Task details:
Copy out, from the entries below, each line that holds the string "return".

Collected data:
******************************

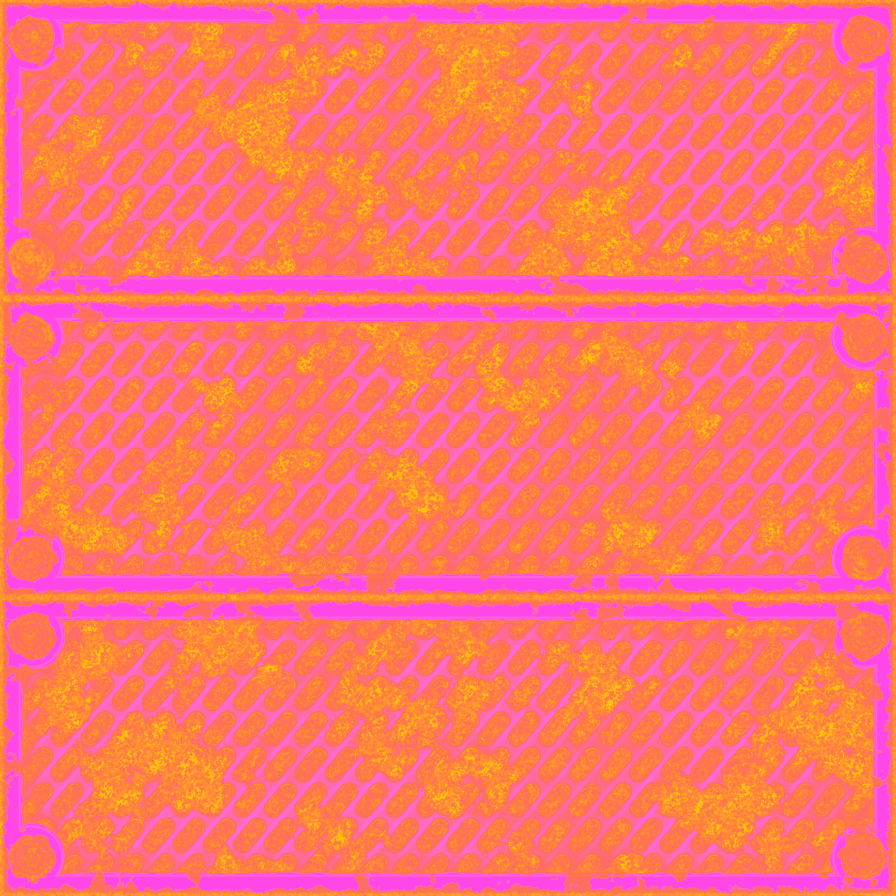
Reproduce this texture procedurally as a three.js fragment shader.

```glsl
varying vec2 vUv;

// Lengths are in panel heights
const float PANELS = 3.0;
const vec2 INNER_HALF = vec2(1.426, 0.424);
const vec2 BOLT_POS = vec2(1.395, 0.371);
const float BOLT_RADIUS = 0.077;
const float NOTCH_RADIUS = 0.112;
const vec2 PITCH = vec2(0.102, 0.119);
const float TREAD_RADIUS = 0.027;
const float TREAD_REACH = 0.038;
const float RIM_WIDTH = 0.023;
const float SOFT = 0.004;
const float RUST_SCALE = 6.5;
const float GRAIN_SCALE = 190.0;

// Heat ramp, from clean paint to bright rust
const vec3 MAGENTA = vec3(1.0, 0.26, 0.91);
const vec3 PINK = vec3(1.0, 0.42, 0.83);
const vec3 ROSE = vec3(1.0, 0.42, 0.58);
const vec3 CORAL = vec3(1.0, 0.42, 0.39);
const vec3 ORANGE = vec3(1.0, 0.48, 0.26);
const vec3 AMBER = vec3(1.0, 0.59, 0.18);
const vec3 YELLOW = vec3(1.0, 0.76, 0.04);

float hash(vec2 p) {
  vec3 q = fract(vec3(p.xyx) * 0.1031);
  q += dot(q, q.yzx + 33.33);
  return fract((q.x + q.y) * q.z);
}

float noise(vec2 p) {
  vec2 i = floor(p), f = fract(p);
  f = f * f * (3.0 - 2.0 * f);
  float low = mix(hash(i), hash(i + vec2(1.0, 0.0)), f.x);
  float high = mix(hash(i + vec2(0.0, 1.0)), hash(i + 1.0), f.x);
  return mix(low, high, f.y);
}

float fbm(vec2 p) {
  float sum = 0.0, gain = 0.533;
  for (int i = 0; i < 4; i++) {
    sum += gain * noise(p);
    p = mat2(1.6, 1.2, -1.2, 1.6) * p + 17.3;
    gain *= 0.5;
  }
  return sum;
}

float fill(float d) { return 1.0 - smoothstep(-SOFT, SOFT, d); }
float line(float d, float width) { return fill(abs(d) - width); }

float hexagon(vec2 p, float r) {
  p = abs(p);
  return max(p.y, dot(p, vec2(0.866, 0.5))) - r;
}

// Slanted capsules on a grid, nearest of the surrounding cells
float treads(vec2 p, out float along) {
  vec2 dir = normalize(PITCH);
  vec2 cell = (fract(p / PITCH) - 0.5) * PITCH;
  float nearest = 1.0;
  along = 0.0;
  for (int j = -1; j <= 1; j++) {
    for (int i = -1; i <= 1; i++) {
      vec2 q = cell - vec2(float(i), float(j)) * PITCH;
      float t = dot(q, dir);
      float d = length(q - dir * clamp(t, -TREAD_REACH, TREAD_REACH)) - TREAD_RADIUS;
      if (d < nearest) { nearest = d; along = t; }
    }
  }
  return nearest;
}

vec3 ramp(float heat) {
  vec3 c = mix(MAGENTA, PINK, clamp(heat, 0.0, 1.0));
  c = mix(c, ROSE, clamp(heat - 1.0, 0.0, 1.0));
  c = mix(c, CORAL, clamp(heat - 2.0, 0.0, 1.0));
  c = mix(c, ORANGE, clamp(heat - 3.0, 0.0, 1.0));
  c = mix(c, AMBER, clamp(heat - 4.0, 0.0, 1.0));
  return mix(c, YELLOW, clamp(heat - 5.0, 0.0, 1.0));
}

void main() {
  vec2 g = vUv * PANELS;
  vec2 p = vec2(g.x - 0.5 * PANELS, fract(g.y) - 0.5);
  vec2 tilted = mat2(0.8, 0.6, -0.6, 0.8) * g + 3.0;
  float grain = 0.65 * noise(tilted * GRAIN_SCALE) + 0.5 * noise(tilted.yx * GRAIN_SCALE * 0.53) - 0.575;
  float ragged = fbm(tilted * 30.0) - 0.5 + 0.2 * grain;
  float grime = smoothstep(0.42, 0.72, fbm(tilted * 3.5 + 41.0));
  float rust = smoothstep(0.5, 0.74, fbm(tilted * RUST_SCALE + 9.0));

  // Distances to the parts
  vec2 boltOffset = abs(p) - BOLT_POS;
  float boltDist = length(boltOffset);
  vec2 box = abs(p) - INNER_HALF;
  float plate = max(max(box.x, box.y), NOTCH_RADIUS - boltDist);
  float border = min(0.5 * PANELS - abs(p.x), 0.5 - abs(p.y));

  // Painted frame with chips and stained edges
  float chips = smoothstep(0.63, 0.68, fbm(tilted * 13.0 + 70.0) + 0.2 * ragged);
  float heat = 0.1 + chips * (3.0 + 1.5 * grain);
  heat += 0.8 * line(plate - 0.008, 0.003);

  // Tread plate
  float along;
  float tread = treads(p, along);
  float plateEdge = smoothstep(-0.08, -0.005, plate + 0.06 * ragged);
  float floorHeat = 0.95 + 0.9 * grime + 1.4 * plateEdge + 0.5 * max(ragged, 0.0);
  floorHeat += 0.6 * smoothstep(0.05, 0.072, abs(along));
  floorHeat = mix(max(floorHeat, 2.9), floorHeat, smoothstep(0.0, 0.010, tread));
  float treadHeat = 3.9 + 2.3 * grain + 1.3 * ragged + 0.3 * grime;
  treadHeat -= 1.0 * line(tread + 0.007, 0.001);
  treadHeat += 0.9 * line(tread + 0.002, 0.001) * smoothstep(0.0, 0.04, along);
  float plateHeat = mix(floorHeat, treadHeat, fill(tread));

  // Rust stains the gaps and brightens the treads in specks
  float stain = smoothstep(0.15, 0.75, rust + 0.7 * grain);
  plateHeat = mix(plateHeat, max(plateHeat, 3.7), stain);
  plateHeat += rust * (0.9 + 2.6 * grain);
  plateHeat = mix(plateHeat, 4.4 + grain, 0.75 * line(plate + 0.008, 0.002));
  heat = mix(heat, plateHeat, fill(plate + 0.015 * ragged));

  // Rusty rim around each panel
  float rimHeat = mix(4.9, 3.2, smoothstep(0.004, 0.02, border)) + 2.0 * grain;
  heat = mix(heat, rimHeat, fill(border - RIM_WIDTH - 0.04 * ragged));

  // Hex bolts
  float hexDist = hexagon(boltOffset, 0.036);
  float boltHeat = 3.8 + 2.0 * grain + 1.3 * ragged + rust;
  boltHeat -= 1.3 * line(hexDist, 0.002) + 1.0 * line(boltDist - 0.056, 0.002);
  heat = mix(heat, boltHeat, fill(boltDist - BOLT_RADIUS + 0.03 * ragged));

  gl_FragColor = vec4(ramp(heat), 1.0);
}
```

******************************

Result:
  return fract((q.x + q.y) * q.z);
  return mix(low, high, f.y);
  return sum;
float fill(float d) { return 1.0 - smoothstep(-SOFT, SOFT, d); }
float line(float d, float width) { return fill(abs(d) - width); }
  return max(p.y, dot(p, vec2(0.866, 0.5))) - r;
  return nearest;
  return mix(c, YELLOW, clamp(heat - 5.0, 0.0, 1.0));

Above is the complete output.